Scammers Are In Full Force For Tax Season

Tax-related scams flourish when the federal filing season opens. Click Full Article below for a glimpse at the swindles you’re likely to see this year. Great info to pass on to seniors.

The official opening of the federal tax filing season on Jan. 20 is also the unofficial opening of the tax scamming season, the Internal Revenue Service warns.

Tax fraudsters have posed as the IRS in everything from email refund schemes to phone impersonations all aimed at getting you to share your personal financial information. The scammers then use your personal information to steal your identity or to file a fake return and collect a false refund.

The IRS never contacts taxpayers by email and it never needs to ask for your personal or financial information – it already has it from your last return. tax_form_with_pen

The IRS also doesn’t send text messages, nor does it post on your Facebook or Twitter.

There’s no reason for the IRS to ask for your personal identification numbers (PINs), passwords or other passwords for your credit card, bank or other financial accounts.

If you get an email claiming to be from the IRS, don’t open it or click on any links. Instead, forward the email to [email protected]

 


Pick Your Tax Preparer Carefully

If you have a professional prepare your return, choose carefully since you’re going to share all your financial information with them. While most preparers provide excellent service to their clients, a few unscrupulous return preparers file false and fraudulent tax returns and ultimately defraud their clients.

Even if someone else prepares your return, you’re still responsible for the information on the tax return.

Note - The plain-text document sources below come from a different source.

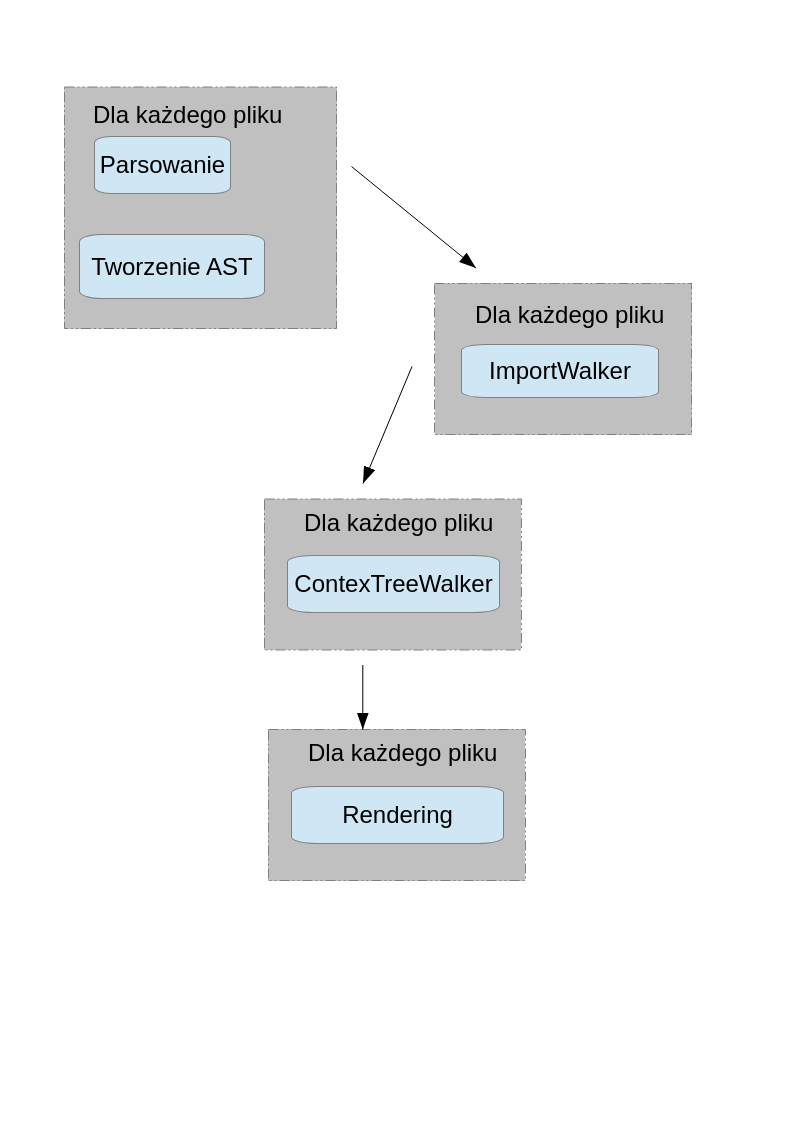
<!DOCTYPE html>
<html lang="pl">
<head>
<meta charset="utf-8">
<title>Dla każdego pliku</title>
<style>
:root {
  --page: #ffffff;
  --stage: #c0c0c0;
  --step: #cfe7f5;
  --outline: #808080;
  --ink: #000000;
}
* { box-sizing: border-box; }
html, body { margin: 0; }
body { overflow: hidden; background: var(--page); }
.diagram {
  position: relative;
  width: 794px;
  height: 1123px;
  overflow: hidden;
  background: var(--page);
  color: var(--ink);
  font: 24px/28px "Liberation Sans", sans-serif;
}
.stage {
  position: absolute;
  display: flex;
  flex-direction: column;
  align-items: flex-start;
  width: 257px;
  height: 151px;
  padding: 10px 0 0 23px;
  background: var(--stage);
}
.stage h2 {
  margin: 0 0 18px 17px;
  font: inherit;
  white-space: nowrap;
}
.step {
  display: flex;
  flex: none;
  align-items: center;
  justify-content: center;
  width: 213px;
  height: 58px;
  border: 1px solid var(--outline);
  border-radius: 12%;
  background: var(--step);
  white-space: nowrap;
}
.parse { left: 64px; top: 87px; width: 273px; height: 242px; padding: 14px 0 0 15px; }
.parse h2 { margin: 0 0 7px 14px; }
.parse .step { width: 137px; margin-left: 15px; }
.parse .step + .step { width: 186px; height: 65px; margin: 40px 0 0; }
.imports { left: 435px; top: 283px; width: 257px; height: 152px; padding: 18px 0 0 26px; }
.imports h2 { margin: 0 0 15px 14px; }
.imports .step { width: 198px; height: 54px; }
.context { left: 264px; top: 499px; }
.render { left: 268px; top: 729px; height: 152px; }
.render h2 { margin-bottom: 19px; }
.lines { position: absolute; inset: 0; }
.borders { fill: none; stroke: var(--outline); stroke-dasharray: 10 3 2 3 2 3; }
.arrows { stroke: var(--ink); }
</style>
</head>
<body>
<main class="diagram">
  <section class="stage parse">
    <h2>Dla każdego pliku</h2>
    <div class="step">Parsowanie</div>
    <div class="step">Tworzenie AST</div>
  </section>
  <section class="stage imports">
    <h2>Dla każdego pliku</h2>
    <div class="step">ImportWalker</div>
  </section>
  <section class="stage context">
    <h2>Dla każdego pliku</h2>
    <div class="step">ContexTreeWalker</div>
  </section>
  <section class="stage render">
    <h2>Dla każdego pliku</h2>
    <div class="step">Rendering</div>
  </section>
  <svg class="lines" width="794" height="1123" viewBox="0 0 794 1123" aria-hidden="true">
    <defs>
      <marker id="arrowhead" markerUnits="userSpaceOnUse" markerWidth="17" markerHeight="12" refX="17" refY="6" orient="auto">
        <polygon points="0,0 17,6 0,12"/>
      </marker>
    </defs>
    <g class="borders">
      <rect x="64.5" y="87" width="272" height="241.5"/>
      <rect x="434.5" y="283.5" width="257" height="151"/>
      <rect x="264.5" y="499" width="257" height="151"/>
      <rect x="268.5" y="729.5" width="257" height="151"/>
    </g>
    <g class="arrows" marker-end="url(#arrowhead)">
      <line x1="351.5" y1="166.5" x2="476" y2="268" marker-end="url(#arrowhead)"/>
      <line x1="412" y1="366.5" x2="363" y2="483.5" marker-end="url(#arrowhead)"/>
      <line x1="362.8" y1="665" x2="362.8" y2="729.5" marker-end="url(#arrowhead)"/>
    </g>
  </svg>
</main>
</body>
</html>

Tips from the IRS on Choosing a Preparer:

  • Avoid return preparers who claim they can obtain larger refunds than other preparers.
  • Don’t use preparers who charge based on the size of your refund.
  • Make sure your tax professional signs and enters a preparer tax identification number (PTIN) on your tax return and gives you a copy.
  • Consider whether the individual or firm will be around to answer questions about the preparation of your tax return, months, even years, after the return has been filed.
  • .Never sign a blank tax form.
  • Ask questions. Do you know anyone who has used the tax professional? Were they satisfied with the service they received?

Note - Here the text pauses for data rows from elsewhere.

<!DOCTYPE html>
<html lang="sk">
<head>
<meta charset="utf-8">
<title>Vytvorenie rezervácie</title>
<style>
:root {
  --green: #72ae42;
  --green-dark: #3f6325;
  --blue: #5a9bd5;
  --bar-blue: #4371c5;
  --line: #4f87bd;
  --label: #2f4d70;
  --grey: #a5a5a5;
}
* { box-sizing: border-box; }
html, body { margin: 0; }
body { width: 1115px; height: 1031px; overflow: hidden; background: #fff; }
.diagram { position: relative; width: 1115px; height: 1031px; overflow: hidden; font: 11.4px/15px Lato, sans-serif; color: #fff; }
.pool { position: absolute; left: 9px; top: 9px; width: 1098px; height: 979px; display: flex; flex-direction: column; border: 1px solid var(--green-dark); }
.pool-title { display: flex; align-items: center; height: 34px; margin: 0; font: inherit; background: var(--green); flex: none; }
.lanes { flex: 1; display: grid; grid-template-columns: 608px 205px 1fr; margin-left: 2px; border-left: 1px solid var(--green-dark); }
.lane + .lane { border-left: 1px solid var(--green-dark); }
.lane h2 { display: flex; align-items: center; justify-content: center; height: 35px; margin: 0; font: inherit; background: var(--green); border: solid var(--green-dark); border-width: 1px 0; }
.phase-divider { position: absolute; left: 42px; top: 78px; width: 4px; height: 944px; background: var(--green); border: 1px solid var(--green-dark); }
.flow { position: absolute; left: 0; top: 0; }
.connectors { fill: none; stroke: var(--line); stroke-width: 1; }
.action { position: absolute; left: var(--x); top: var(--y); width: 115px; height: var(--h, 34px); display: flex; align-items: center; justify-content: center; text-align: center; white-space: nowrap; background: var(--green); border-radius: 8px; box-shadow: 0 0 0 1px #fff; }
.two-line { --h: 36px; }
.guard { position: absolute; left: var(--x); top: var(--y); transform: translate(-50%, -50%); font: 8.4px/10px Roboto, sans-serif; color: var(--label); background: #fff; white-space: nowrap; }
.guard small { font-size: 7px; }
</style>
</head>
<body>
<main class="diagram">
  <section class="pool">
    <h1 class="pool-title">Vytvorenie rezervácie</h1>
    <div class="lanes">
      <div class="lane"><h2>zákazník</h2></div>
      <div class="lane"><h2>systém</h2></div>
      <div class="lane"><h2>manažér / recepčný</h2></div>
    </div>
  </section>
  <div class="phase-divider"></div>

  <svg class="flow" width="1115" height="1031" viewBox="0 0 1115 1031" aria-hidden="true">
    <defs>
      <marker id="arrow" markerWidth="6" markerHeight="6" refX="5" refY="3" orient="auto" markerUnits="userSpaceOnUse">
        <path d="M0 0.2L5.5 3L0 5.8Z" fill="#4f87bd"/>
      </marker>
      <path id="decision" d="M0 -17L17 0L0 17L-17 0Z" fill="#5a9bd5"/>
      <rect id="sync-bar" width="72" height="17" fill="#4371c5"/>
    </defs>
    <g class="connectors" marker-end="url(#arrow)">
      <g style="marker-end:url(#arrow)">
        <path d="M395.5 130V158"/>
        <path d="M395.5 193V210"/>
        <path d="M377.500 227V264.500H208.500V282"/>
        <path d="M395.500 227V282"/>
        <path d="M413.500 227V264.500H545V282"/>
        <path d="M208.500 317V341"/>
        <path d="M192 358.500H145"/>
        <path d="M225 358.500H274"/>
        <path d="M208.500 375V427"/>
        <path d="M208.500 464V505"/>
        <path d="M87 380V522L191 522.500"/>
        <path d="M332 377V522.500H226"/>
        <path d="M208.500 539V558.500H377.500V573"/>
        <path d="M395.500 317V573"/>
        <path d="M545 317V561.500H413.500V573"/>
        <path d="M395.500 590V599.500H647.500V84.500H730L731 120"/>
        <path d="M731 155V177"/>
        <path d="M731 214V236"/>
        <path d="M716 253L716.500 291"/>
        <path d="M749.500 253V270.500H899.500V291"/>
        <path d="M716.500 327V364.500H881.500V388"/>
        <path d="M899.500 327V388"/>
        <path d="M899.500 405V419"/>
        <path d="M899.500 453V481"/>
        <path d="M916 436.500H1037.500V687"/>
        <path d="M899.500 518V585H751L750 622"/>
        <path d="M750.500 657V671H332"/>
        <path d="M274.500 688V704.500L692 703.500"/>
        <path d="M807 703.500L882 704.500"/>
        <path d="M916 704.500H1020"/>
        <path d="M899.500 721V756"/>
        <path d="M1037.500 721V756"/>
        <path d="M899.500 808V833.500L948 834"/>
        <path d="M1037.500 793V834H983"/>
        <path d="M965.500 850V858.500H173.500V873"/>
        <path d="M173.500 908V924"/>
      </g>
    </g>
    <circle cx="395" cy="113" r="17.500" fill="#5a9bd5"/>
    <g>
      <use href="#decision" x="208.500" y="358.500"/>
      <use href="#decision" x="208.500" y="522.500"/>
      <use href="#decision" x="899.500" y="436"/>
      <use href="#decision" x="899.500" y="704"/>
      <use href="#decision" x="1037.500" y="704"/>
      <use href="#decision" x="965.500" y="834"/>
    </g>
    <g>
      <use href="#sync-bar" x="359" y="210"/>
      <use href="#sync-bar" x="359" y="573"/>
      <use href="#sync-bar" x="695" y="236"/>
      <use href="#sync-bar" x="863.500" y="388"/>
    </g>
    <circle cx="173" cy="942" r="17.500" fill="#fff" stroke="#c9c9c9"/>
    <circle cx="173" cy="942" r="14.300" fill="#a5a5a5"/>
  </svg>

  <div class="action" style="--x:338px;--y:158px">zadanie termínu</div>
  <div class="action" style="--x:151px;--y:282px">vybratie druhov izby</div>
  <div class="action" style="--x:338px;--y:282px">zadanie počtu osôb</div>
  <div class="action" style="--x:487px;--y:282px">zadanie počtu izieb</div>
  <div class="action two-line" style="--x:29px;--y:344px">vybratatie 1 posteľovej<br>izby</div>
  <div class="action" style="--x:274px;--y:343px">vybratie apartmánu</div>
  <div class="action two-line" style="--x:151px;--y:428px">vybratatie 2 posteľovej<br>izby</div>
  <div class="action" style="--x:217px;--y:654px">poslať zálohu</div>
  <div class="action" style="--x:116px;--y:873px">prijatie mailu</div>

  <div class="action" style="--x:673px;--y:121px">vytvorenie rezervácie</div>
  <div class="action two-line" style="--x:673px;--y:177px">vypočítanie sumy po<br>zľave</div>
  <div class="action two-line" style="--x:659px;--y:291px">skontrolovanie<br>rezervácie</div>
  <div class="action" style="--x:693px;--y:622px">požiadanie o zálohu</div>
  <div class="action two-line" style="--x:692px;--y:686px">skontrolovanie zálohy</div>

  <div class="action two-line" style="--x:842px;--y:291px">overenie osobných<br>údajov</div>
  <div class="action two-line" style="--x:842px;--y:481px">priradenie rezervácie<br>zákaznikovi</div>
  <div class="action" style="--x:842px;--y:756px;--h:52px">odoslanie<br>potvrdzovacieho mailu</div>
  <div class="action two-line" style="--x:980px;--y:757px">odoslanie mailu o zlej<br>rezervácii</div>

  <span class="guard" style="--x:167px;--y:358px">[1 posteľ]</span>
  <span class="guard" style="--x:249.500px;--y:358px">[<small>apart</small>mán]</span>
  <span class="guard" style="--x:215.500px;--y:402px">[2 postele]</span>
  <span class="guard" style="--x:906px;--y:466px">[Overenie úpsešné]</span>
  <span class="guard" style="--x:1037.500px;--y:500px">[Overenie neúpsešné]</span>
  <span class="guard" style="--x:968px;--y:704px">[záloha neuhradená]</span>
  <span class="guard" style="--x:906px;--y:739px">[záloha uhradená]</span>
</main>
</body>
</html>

Information provided in part by Heather Murphy Real Estate Group.